**Prompt**
The exercise asks you to copy every line below in which "side" appears.

═══

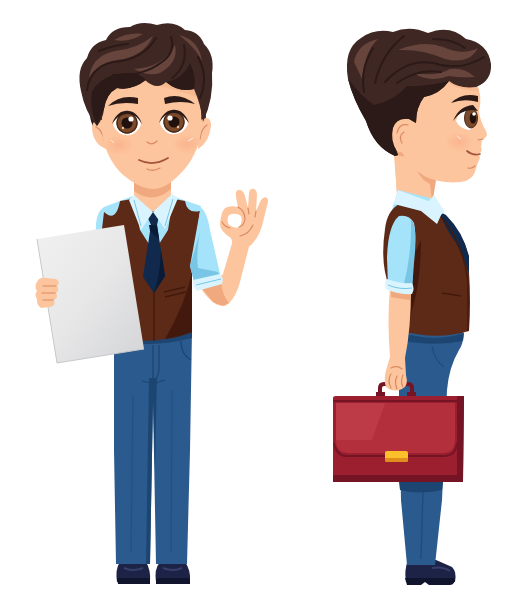
<!DOCTYPE html>
<html lang="en">
<head>
<meta charset="utf-8">
<title>Businessman character, front and side</title>
<style>
:root{--skin:#fdc59d;--skin-shade:#f0a97f;--skin-line:#d98a62;--hair:#3f2723;--hair-dark:#2b1a18;--hair-light:#67453c;--shirt:#a5e3fb;--shirt-light:#d9f4fe;--shirt-shade:#79c5e6;--vest:#5c2a16;--vest-dark:#42190c;--tie:#10294c;--tie-dark:#0a1b36;--trousers:#2a5a8e;--trousers-dark:#1d4572;--shoe:#1d2346;--sole:#10142c;--case:#9c1f2f;--case-light:#b32f3c;--case-dark:#741425;--gold:#fcc02b;--iris:#7a4a2b}
html,body{margin:0;background:#fff;overflow:hidden}
svg{display:block;width:526px;height:612px}
.skin{fill:var(--skin)}.skin-shade{fill:var(--skin-shade)}
.hair{fill:var(--hair)}.hair-dark{fill:var(--hair-dark)}.hair-light{fill:var(--hair-light)}
.shirt{fill:var(--shirt)}.shirt-light{fill:var(--shirt-light)}.shirt-shade{fill:var(--shirt-shade)}
.vest{fill:var(--vest)}.vest-dark{fill:var(--vest-dark)}
.tie{fill:var(--tie)}.tie-dark{fill:var(--tie-dark)}
.trousers{fill:var(--trousers)}.trousers-dark{fill:var(--trousers-dark)}
.shoe{fill:var(--shoe)}.sole{fill:var(--sole)}
.line{fill:none;stroke:var(--skin-line);stroke-width:1.2;stroke-linecap:round;stroke-linejoin:round}
.seam{fill:none;stroke:var(--trousers-dark);stroke-width:1.3}
.vest-seam{fill:none;stroke:var(--vest-dark);stroke-width:1.3}
.strand{fill:none;stroke:var(--hair-dark);stroke-width:2;stroke-linecap:round}
</style>
</head>
<body>
<svg viewBox="0 0 526 612" role="img" aria-label="Young businessman shown from the front with a blank sheet and an OK gesture, and from the side with a briefcase">
<defs>
<linearGradient id="sheet-fill" x1="0" y1="0" x2="1" y2="1"><stop offset="0" stop-color="#f1f1f1"/><stop offset=".5" stop-color="#e7e7e8"/><stop offset="1" stop-color="#d3d4d6"/></linearGradient>
<radialGradient id="blush"><stop offset="0" stop-color="#f79f7c" stop-opacity=".45"/><stop offset="1" stop-color="#f79f7c" stop-opacity="0"/></radialGradient>
<g id="front-eye">
<path d="M-14 2C-11-9-4-12 2-11C9-10 13-4 14 2C10 10 5 13-1 12C-7 12-11 8-14 2Z" fill="#fff"/>
<circle cx="0" cy="0" r="10.5" fill="var(--iris)"/><circle cx="0" cy="0" r="10" fill="none" stroke="#4a2917" stroke-width="1.4"/>
<circle cx="0" cy="0" r="5.5" fill="#20110d"/><circle cx="4" cy="-4" r="2.6" fill="#fff"/><circle cx="-4" cy="5" r="1.2" fill="#e9c6a6"/>
<path d="M-15 1C-11-10-4-13 2-12C9-11 13-5 15 1C10-7 6-9 0-9C-6-9-10-6-15 1Z" fill="#2b1a18"/>
</g>
</defs>

<g id="front-view">
  <g id="front-shoes">
    <path class="shoe" d="M120 562H146Q151 570 150 582H117Q115 569 120 562Z"/>
    <path class="shoe" d="M160 562H185Q191 570 190 582H156Q154 569 160 562Z"/>
    <path class="sole" d="M117 578H150V584H118ZM156 578H190V584H156Z"/>
    <path d="M124 568Q133 572 143 568M163 568Q173 572 182 568" fill="none" stroke="#363e6b" stroke-width="2"/>
  </g>
  <g id="front-trousers">
    <path class="trousers" d="M114 330H192L190 450L187 564H156L153 400L150 564H116L114 450Z"/>
    <path class="trousers-dark" d="M149 378H157L155 470L153 400L150 564H146Z"/>
    <path class="trousers-dark" d="M114 334Q153 342 192 331V338Q153 348 114 342Z"/>
    <path class="seam" d="M153 345V382M159 345V370Q158 378 153 382M142 381Q153 385 165 380M181 341Q181 355 191 360"/>
    <path class="seam" d="M133 395L131 553M172 390L171 553" opacity=".4"/>
  </g>
  <g id="front-neck">
    <path class="skin-shade" d="M134 170H171V205L153 216L134 204Z"/>
    <path class="skin" d="M134 191Q153 205 171 189V206L153 218L134 206Z"/>
  </g>
  <g id="front-torso">
    <path class="shirt" d="M133 196L104 207Q95 213 96 231L110 250L190 250L201 206L172 196L153 216Z"/>
    <path class="vest" d="M120 201Q116 223 104 212L102 229L114 270V336Q153 347 192 332V268L200 211Q187 214 185 201L174 199L154 258L132 199Z"/>
    <path class="vest-dark" d="M192 272V332Q180 337 165 339Q185 305 192 272Z"/>
    <path class="vest-seam" d="M154 258V341M164 292L185 287M165 297L186 292"/>
    <path class="shirt" d="M134 200L153 216L173 199L168 230L154 252L140 230Z"/>
    <path class="tie" d="M147 216L153 211L159 216L157 225L165 276L154 293L143 277L151 225Z"/>
    <path class="tie-dark" d="M149 225L157 225L159 239L150 231ZM154 293L165 276L161 250Q160 276 154 293Z"/>
    <path class="shirt-light" d="M134 195L153 212L141 230L129 200ZM172 194L153 212L165 229L178 198Z"/>
    <path d="M134 200L141 226M173 199L165 226" fill="none" stroke="var(--shirt-shade)"/>
  </g>
  <g id="raised-arm">
    <path class="skin" d="M198 284L218 279L223 274L233 240L250 243L241 278Q236 300 225 306Q213 308 198 284Z"/>
    <path class="skin-shade" d="M200 286L221 281Q222 295 229 303Q222 308 213 302Z"/>
    <path class="shirt" d="M200 207Q207 211 210 230L221 278L195 285L190 266L200 211Z"/>
    <path class="shirt-shade" d="M200 232Q196 254 198 268L218 272L221 279L195 285L190 266Z"/>
    <path class="shirt-light" d="M193 280L220 274Q224 278 222 284L197 291Q192 287 193 280Z"/>
    <path d="M196 285L221 279" stroke="var(--shirt-shade)" fill="none"/>
  </g>
  <g id="ok-hand">
    <path class="skin" fill-rule="evenodd" d="M233 244L231 238Q220 231 220 224Q221 212 225 208Q230 205 238 207L236 197Q235 190 239 190Q243 189 245 196L248 208L249 193Q250 188 254 189Q257 190 257 195L256 211L261 200Q264 196 267 198Q269 200 267 206L262 226Q258 239 250 246ZM229 215Q226 220 229 225Q235 229 239 227Q243 222 241 216Q236 212 229 215Z"/>
    <path class="line" d="M238 207Q245 211 245 219Q244 226 239 227M248 208L249 214M256 211L255 217M222 222Q225 227 230 228M240 236Q249 234 253 225"/>
  </g>
  <g id="blank-sheet">
    <path fill="url(#sheet-fill)" d="M37 239L124 225L144 349L57 363Z"/>
    <path d="M37 239L57 363L144 349" fill="none" stroke="#c7c8ca"/>
  </g>
  <g id="holding-hand">
    <path class="skin" d="M37 282Q39 277 46 278L56 279Q61 282 57 286Q60 290 56 293Q59 297 54 300Q56 306 50 307L41 308Q36 304 37 299Q34 295 37 291Q34 286 37 282Z"/>
    <path class="line" d="M43 286H56M42 293H55M43 300H53"/>
  </g>
  <g id="front-head">
    <path class="hair-dark" d="M87 70H205L206 125Q201 136 194 136L101 140Q92 130 89 112Z"/>
    <path class="skin" d="M105 121Q93 116 92 128Q93 144 106 149ZM199 121Q211 113 211 126Q209 143 198 149Z"/>
    <path class="line" d="M96 127Q102 130 104 140M207 125Q201 129 200 139"/>
    <path class="skin" d="M102 86Q108 77 130 82Q165 73 195 83Q203 101 201 132Q197 157 181 173Q166 189 153 189Q140 189 122 174Q105 157 102 132Z"/>
    <path class="skin-shade" opacity=".45" d="M103 92Q122 91 144 82Q174 89 200 98L195 82Q170 70 130 76L105 83Z"/>
    <ellipse cx="119" cy="145" rx="15" ry="10" fill="url(#blush)"/><ellipse cx="187" cy="144" rx="15" ry="10" fill="url(#blush)"/>
    <use href="#front-eye" x="127" y="123"/>
    <use href="#front-eye" transform="translate(174 122) scale(-1 1)"/>
    <path class="hair-dark" d="M108 106Q120 94 138 98L138 104Q122 101 108 106ZM164 98Q180 92 195 104Q181 100 165 104Z"/>
    <path class="line" d="M147 142Q152 146 157 141"/>
    <path d="M139 160Q153 167 168 158" fill="none" stroke="#a4553c" stroke-width="1.8" stroke-linecap="round"/>
    <path class="line" d="M147 169Q153 172 160 168"/>
    <path d="M111 140L114 143M188 141L193 138" stroke="#fff" opacity=".7"/>
    <path class="hair" d="M97 126Q85 112 81 91Q76 69 87 58Q91 43 106 40Q112 27 130 27Q141 20 157 25Q174 20 185 30Q199 31 204 44Q215 55 212 73Q214 98 203 122Q201 105 194 89Q179 93 166 82Q157 91 145 80Q132 91 117 88Q106 94 104 109Q103 119 97 126Z"/>
    <path class="hair-light" d="M89 79Q91 56 115 51Q137 49 153 36Q145 54 124 59Q100 61 89 79ZM134 69Q164 67 175 45Q179 62 160 73Q149 77 134 69ZM179 35Q199 40 202 61Q195 47 179 35ZM114 40Q128 32 143 34Q129 43 114 40Z"/>
    <path class="hair-dark" d="M97 126Q89 107 92 91Q103 74 126 73Q139 72 146 80Q132 91 117 88Q106 94 104 109ZM166 82Q183 79 190 63Q197 78 194 89Q179 93 166 82Z"/>
    <path class="strand" d="M87 90Q90 67 113 62Q143 60 156 38M113 75Q142 77 162 62Q176 52 171 37M172 78Q188 66 184 45M200 98Q209 77 198 57M99 51Q114 45 128 44"/>
  </g>
</g>

<g id="side-view">
  <g id="side-shoe">
    <path class="shoe" d="M408 560H436L452 567Q457 572 455 582H406Q404 570 408 560Z"/>
    <path class="sole" d="M405 578H455Q455 585 450 585H429L425 582L421 585H407Z"/>
    <path d="M432 568Q442 566 450 571" fill="none" stroke="#363e6b" stroke-width="2"/>
  </g>
  <g id="side-trousers">
    <path class="trousers" d="M399 327H463Q465 341 459 350Q449 367 447 390L442 500L435 565H407L401 500L399 400Z"/>
    <path class="trousers-dark" d="M399 332Q435 343 464 333L463 341Q432 347 399 340ZM399 482H443L442 490Q419 495 400 490Z"/>
    <path class="seam" d="M432 346Q434 360 444 367M423 491L421 559" opacity=".7"/>
  </g>
  <g id="side-neck">
    <path class="skin-shade" d="M394 145H436V180L432 206L397 194Z"/>
    <path class="skin" d="M394 155L413 158Q417 178 430 184L433 209L397 194Z"/>
  </g>
  <g id="side-torso">
    <path class="shirt" d="M398 190L392 210L440 225L462 236L443 213L430 198Z"/>
    <path class="vest" d="M399 204Q387 211 385 229Q380 263 389 286L399 306V330Q435 341 469 331Q471 302 469 272Q470 246 456 230L437 211Z"/>
    <path class="vest-dark" d="M399 306L414 255L421 240Q421 292 405 331L399 330Z"/>
    <path class="tie" d="M438 211L446 215Q463 232 469 256V274Q463 251 448 231Z"/>
    <path class="vest-seam" d="M438 213Q463 241 468 281V331M442 293L461 296"/>
    <path class="shirt-light" d="M398 190L431 202L442 213L437 224L421 211L394 204Z"/>
    <path class="shirt-light" d="M434 195L445 212L439 216L428 202Z"/>
  </g>
  <g id="briefcase">
    <path d="M380 397V388Q380 384 384 384H408Q412 384 412 388V397" fill="none" stroke="var(--case-dark)" stroke-width="4"/>
    <path fill="var(--case-dark)" d="M376 392H385V398H376ZM407 392H416V398H407Z"/>
  </g>
  <g id="side-arm">
    <path class="skin" d="M390 286L411 288Q411 329 405 358L406 375Q409 386 402 389Q393 393 386 387Q383 379 387 367L390 357Q387 322 390 286Z"/>
    <path class="skin-shade" d="M391 291H411L410 300Q401 299 391 297Z"/>
    <path class="shirt" d="M399 216Q409 214 414 223Q417 235 413 263L412 290L388 286L387 258Q388 225 399 216Z"/>
    <path class="shirt-shade" d="M411 219Q418 226 414 263L412 290L403 288Q412 254 411 219Z"/>
    <path class="shirt-light" d="M387 279Q400 284 412 283Q415 289 412 294Q398 295 386 289Q384 283 387 279Z"/>
    <path d="M388 285Q400 290 412 288" fill="none" stroke="var(--shirt-shade)"/>
    <path class="line" d="M391 374Q387 380 391 388M397 376Q394 382 397 389M403 375Q400 382 403 387M391 368Q397 365 402 369"/>
  </g>
  <g id="briefcase-body">
    <path fill="var(--case)" d="M333 398Q333 396 336 396H461Q464 396 464 399L463 478Q463 482 459 482H337Q333 482 333 478Z"/>
    <path fill="var(--case-dark)" d="M457 396H464L463 482H457ZM333 475H463V482H333Z"/>
    <path fill="var(--case-light)" d="M336 403H455V440Q455 452 444 453H348Q336 452 336 441Z"/>
    <path fill="#c54850" opacity=".5" d="M336 403H385L372 440H336Z"/>
    <path d="M334 443Q336 456 348 456H445Q456 455 457 443M333 401H463" fill="none" stroke="var(--case-dark)" stroke-width="2"/>
    <rect x="385" y="451" width="23" height="11" rx="2" fill="var(--gold)"/><path d="M385 458H408V460Q408 462 406 462H387Q385 462 385 460Z" fill="#df8d1d"/>
  </g>
  <g id="side-head">
    <path class="skin" d="M407 78L476 83Q483 95 479 111Q480 121 486 131Q489 137 482 140L481 147Q483 151 479 154L480 158Q478 162 476 168Q474 180 461 182Q442 184 426 177Q410 168 401 151L396 119Z"/>
    <path class="skin-shade" opacity=".45" d="M407 80H476L479 91Q461 91 448 83Q425 99 409 101Z"/>
    <ellipse cx="459" cy="142" rx="14" ry="10" fill="url(#blush)"/>
    <path d="M456 121Q461 107 472 107Q477 111 478 118Q475 129 469 130Q460 129 456 121Z" fill="#fff"/>
    <ellipse cx="471" cy="118" rx="6.5" ry="10" fill="var(--iris)" stroke="#4a2917"/>
    <ellipse cx="473" cy="118" rx="3.3" ry="5.5" fill="#20110d"/><circle cx="474" cy="114" r="1.8" fill="#fff"/>
    <path class="hair-dark" d="M453 121Q459 106 473 105L478 111Q463 107 453 121ZM451 103Q462 92 478 96L478 102Q464 98 451 103Z"/>
    <path class="line" d="M478 140L483 139M475 166Q472 169 468 168"/>
    <path d="M480 154Q473 156 467 151" fill="none" stroke="#a4553c" stroke-width="1.7" stroke-linecap="round"/>
    <path d="M457 136L461 139" stroke="#fff" opacity=".7"/>
    <path class="hair" d="M395 156Q374 147 366 121Q353 99 348 79Q343 49 361 38Q375 28 393 32Q410 25 428 33Q450 24 466 39Q488 43 491 64Q492 81 476 87Q459 89 449 81Q440 94 424 97Q416 107 416 123L409 119Q397 117 394 130Q393 143 398 155Z"/>
    <path class="hair-dark" d="M395 156Q374 147 366 121Q353 99 348 79Q363 98 374 105Q394 101 407 86Q426 87 449 81Q440 94 424 97Q416 107 416 123L409 119Q397 117 394 130Q393 143 398 155Z"/>
    <path class="hair-light" d="M398 50Q424 40 443 47Q463 56 478 48Q469 65 445 59Q423 49 398 50ZM354 62Q357 44 378 39Q365 51 362 79ZM413 73Q437 77 450 69Q464 67 475 77Q460 78 449 76Q430 83 413 73Z"/>
    <path class="strand" d="M375 83Q382 53 404 36M385 82Q407 58 433 63Q460 72 484 57M397 83Q418 68 441 72M364 92Q360 69 373 48M433 39Q453 39 465 48"/>
    <path class="skin" d="M409 120Q397 117 393 128Q390 141 397 151Q403 155 406 146L412 133Q415 123 409 120Z"/>
    <path class="line" d="M408 125Q399 123 397 133M404 132Q398 136 402 143"/>
  </g>
</g>
</svg>
</body>
</html>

═══

**Result below**
<title>Businessman character, front and side</title>
<svg viewBox="0 0 526 612" role="img" aria-label="Young businessman shown from the front with a blank sheet and an OK gesture, and from the side with a briefcase">
<g id="side-view">
  <g id="side-shoe">
  <g id="side-trousers">
  <g id="side-neck">
  <g id="side-torso">
  <g id="side-arm">
  <g id="side-head">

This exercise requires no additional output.